Recorded information START

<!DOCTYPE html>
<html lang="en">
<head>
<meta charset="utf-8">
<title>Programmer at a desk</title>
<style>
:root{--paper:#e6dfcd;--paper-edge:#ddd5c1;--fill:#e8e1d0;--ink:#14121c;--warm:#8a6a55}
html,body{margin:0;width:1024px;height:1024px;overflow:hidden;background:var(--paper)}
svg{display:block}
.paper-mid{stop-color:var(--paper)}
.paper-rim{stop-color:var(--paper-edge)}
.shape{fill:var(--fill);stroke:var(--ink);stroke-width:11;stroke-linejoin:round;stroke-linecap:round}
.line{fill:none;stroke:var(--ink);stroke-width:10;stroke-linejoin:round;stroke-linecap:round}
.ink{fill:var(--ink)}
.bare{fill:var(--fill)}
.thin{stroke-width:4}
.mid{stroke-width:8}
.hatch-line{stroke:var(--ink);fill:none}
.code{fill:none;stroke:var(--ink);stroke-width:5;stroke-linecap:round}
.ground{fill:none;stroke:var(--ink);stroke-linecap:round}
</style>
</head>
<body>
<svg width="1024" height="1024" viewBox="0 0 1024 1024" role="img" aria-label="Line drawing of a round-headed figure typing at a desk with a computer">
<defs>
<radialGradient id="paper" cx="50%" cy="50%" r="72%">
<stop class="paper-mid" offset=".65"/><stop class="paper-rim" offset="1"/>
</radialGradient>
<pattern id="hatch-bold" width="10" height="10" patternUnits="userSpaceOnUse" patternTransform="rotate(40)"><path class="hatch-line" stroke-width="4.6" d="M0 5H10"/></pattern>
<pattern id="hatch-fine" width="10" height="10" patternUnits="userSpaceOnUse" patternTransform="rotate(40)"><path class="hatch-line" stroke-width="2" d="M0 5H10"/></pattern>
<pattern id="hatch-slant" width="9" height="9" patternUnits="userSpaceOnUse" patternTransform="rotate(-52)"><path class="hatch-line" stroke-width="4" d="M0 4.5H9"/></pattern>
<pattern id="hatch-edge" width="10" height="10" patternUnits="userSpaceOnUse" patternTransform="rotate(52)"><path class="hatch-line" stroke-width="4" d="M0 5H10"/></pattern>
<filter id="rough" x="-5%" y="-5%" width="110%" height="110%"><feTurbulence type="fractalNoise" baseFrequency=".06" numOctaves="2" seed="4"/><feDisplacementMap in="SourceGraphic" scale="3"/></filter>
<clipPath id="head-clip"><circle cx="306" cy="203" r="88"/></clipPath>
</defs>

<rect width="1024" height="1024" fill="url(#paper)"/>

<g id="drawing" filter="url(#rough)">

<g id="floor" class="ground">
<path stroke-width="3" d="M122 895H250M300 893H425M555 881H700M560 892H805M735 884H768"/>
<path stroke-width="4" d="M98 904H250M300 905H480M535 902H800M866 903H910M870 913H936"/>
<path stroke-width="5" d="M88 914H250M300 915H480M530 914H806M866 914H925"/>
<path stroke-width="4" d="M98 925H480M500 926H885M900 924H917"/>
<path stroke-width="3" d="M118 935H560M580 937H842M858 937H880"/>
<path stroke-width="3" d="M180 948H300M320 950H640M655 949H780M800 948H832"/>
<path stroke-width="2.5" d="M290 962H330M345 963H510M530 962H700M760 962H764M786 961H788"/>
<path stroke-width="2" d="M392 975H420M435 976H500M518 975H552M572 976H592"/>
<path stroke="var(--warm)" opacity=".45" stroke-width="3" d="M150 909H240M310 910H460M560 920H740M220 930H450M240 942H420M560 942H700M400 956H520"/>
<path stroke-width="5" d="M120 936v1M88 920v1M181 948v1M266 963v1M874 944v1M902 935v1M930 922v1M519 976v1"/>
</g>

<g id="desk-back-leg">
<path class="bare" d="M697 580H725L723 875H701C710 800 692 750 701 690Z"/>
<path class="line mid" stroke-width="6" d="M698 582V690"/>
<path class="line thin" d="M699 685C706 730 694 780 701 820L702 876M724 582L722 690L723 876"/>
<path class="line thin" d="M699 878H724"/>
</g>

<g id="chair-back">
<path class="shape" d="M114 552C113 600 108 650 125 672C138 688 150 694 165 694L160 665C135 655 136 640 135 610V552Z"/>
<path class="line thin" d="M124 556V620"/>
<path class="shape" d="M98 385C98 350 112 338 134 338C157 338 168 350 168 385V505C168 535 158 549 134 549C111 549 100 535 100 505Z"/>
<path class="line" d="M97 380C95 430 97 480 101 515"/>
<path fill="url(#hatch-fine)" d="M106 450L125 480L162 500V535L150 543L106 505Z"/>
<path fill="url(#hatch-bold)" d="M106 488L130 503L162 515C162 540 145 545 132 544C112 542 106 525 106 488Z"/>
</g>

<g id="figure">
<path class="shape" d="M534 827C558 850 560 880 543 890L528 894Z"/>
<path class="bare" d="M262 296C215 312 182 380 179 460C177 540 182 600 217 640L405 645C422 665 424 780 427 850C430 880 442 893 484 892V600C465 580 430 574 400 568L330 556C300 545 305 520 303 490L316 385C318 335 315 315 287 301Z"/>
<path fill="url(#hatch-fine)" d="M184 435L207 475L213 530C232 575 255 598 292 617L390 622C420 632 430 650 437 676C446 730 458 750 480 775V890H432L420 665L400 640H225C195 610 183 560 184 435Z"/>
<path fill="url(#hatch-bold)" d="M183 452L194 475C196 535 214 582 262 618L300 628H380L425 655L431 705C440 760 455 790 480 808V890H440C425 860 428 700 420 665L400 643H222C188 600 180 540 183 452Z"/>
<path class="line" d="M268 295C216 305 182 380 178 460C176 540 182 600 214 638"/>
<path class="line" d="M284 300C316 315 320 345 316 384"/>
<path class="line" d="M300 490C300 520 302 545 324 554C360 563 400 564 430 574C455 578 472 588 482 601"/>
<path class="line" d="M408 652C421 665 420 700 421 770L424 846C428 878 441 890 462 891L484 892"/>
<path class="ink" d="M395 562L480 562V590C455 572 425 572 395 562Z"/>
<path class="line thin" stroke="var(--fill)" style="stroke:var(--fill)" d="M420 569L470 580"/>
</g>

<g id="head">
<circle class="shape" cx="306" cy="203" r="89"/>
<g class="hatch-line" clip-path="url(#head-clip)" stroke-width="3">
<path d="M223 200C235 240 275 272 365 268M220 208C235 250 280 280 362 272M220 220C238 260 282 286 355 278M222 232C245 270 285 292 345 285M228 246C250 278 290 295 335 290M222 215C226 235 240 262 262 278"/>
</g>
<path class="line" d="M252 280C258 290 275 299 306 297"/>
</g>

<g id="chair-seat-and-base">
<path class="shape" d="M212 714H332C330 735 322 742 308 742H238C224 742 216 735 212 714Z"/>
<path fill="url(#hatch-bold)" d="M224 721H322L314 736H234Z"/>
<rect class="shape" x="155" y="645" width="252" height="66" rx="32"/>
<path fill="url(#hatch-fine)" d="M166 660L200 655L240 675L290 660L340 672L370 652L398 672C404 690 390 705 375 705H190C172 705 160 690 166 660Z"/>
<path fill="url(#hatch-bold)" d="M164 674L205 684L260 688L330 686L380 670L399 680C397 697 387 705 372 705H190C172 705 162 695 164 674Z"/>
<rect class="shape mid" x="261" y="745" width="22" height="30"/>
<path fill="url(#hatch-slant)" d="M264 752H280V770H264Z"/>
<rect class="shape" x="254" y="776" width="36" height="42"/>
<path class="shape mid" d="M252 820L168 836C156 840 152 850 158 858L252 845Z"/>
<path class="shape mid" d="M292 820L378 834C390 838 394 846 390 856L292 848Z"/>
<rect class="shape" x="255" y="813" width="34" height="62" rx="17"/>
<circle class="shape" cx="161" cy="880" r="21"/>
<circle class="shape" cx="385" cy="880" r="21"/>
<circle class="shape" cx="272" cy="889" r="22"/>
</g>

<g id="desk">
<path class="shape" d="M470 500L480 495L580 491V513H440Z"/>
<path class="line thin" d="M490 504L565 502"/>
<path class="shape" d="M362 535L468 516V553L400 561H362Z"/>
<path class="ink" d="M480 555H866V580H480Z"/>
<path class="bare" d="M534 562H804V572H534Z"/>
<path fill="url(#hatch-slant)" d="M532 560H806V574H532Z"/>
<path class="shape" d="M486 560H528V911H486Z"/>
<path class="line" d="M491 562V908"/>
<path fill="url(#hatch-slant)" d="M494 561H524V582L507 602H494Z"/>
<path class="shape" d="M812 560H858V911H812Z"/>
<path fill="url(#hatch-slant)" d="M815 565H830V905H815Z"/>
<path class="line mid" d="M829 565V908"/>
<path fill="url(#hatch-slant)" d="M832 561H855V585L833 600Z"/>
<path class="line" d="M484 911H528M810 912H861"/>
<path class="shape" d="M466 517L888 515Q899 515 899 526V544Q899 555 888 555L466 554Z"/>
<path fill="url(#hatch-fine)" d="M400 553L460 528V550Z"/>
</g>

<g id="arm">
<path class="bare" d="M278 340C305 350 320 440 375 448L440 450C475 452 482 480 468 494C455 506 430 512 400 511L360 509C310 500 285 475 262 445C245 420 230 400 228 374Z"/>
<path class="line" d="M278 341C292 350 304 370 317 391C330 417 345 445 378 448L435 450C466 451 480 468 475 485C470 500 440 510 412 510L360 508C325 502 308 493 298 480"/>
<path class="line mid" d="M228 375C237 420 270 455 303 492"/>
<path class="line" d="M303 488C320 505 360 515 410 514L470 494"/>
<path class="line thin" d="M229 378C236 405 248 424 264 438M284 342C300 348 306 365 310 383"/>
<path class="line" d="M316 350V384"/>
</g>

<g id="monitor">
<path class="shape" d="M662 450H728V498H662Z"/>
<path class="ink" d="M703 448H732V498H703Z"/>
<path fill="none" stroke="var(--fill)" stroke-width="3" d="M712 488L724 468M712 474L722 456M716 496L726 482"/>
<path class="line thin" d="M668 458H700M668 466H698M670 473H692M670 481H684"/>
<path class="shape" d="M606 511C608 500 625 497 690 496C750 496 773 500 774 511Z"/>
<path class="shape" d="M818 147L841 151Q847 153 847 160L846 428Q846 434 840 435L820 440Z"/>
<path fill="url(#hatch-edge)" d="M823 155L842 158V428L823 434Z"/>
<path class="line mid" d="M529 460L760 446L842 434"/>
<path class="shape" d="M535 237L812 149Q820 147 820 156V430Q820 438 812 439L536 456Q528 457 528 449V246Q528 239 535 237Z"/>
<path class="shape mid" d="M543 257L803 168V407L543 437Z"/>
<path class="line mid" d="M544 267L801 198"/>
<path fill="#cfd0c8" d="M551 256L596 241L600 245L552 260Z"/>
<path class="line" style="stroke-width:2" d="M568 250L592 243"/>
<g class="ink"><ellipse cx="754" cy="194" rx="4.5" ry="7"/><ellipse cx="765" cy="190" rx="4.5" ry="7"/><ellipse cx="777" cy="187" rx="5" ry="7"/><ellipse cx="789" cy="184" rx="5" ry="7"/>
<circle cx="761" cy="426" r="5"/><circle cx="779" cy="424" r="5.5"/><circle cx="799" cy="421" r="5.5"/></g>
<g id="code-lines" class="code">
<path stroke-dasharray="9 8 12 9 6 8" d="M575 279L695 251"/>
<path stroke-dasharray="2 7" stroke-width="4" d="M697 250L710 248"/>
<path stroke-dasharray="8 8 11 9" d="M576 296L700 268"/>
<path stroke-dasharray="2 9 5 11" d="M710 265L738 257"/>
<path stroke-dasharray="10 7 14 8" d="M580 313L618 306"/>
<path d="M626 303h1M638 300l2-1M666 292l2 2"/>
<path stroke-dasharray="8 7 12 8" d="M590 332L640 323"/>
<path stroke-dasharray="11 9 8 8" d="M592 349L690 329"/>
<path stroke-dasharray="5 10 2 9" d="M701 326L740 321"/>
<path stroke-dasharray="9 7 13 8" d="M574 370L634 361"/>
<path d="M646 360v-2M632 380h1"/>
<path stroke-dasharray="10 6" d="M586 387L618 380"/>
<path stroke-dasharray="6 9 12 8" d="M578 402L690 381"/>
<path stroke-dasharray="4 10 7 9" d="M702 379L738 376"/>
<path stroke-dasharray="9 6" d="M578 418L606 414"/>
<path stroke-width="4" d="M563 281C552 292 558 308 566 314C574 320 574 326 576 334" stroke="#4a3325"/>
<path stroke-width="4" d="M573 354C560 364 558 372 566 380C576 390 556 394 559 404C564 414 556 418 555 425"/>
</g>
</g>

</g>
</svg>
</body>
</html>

Recorded information END

**Work order:** Every line of the entries that includes "paper" must be copied into the answer.

**Answer to the problem:**
:root{--paper:#e6dfcd;--paper-edge:#ddd5c1;--fill:#e8e1d0;--ink:#14121c;--warm:#8a6a55}
html,body{margin:0;width:1024px;height:1024px;overflow:hidden;background:var(--paper)}
.paper-mid{stop-color:var(--paper)}
.paper-rim{stop-color:var(--paper-edge)}
<radialGradient id="paper" cx="50%" cy="50%" r="72%">
<stop class="paper-mid" offset=".65"/><stop class="paper-rim" offset="1"/>
<rect width="1024" height="1024" fill="url(#paper)"/>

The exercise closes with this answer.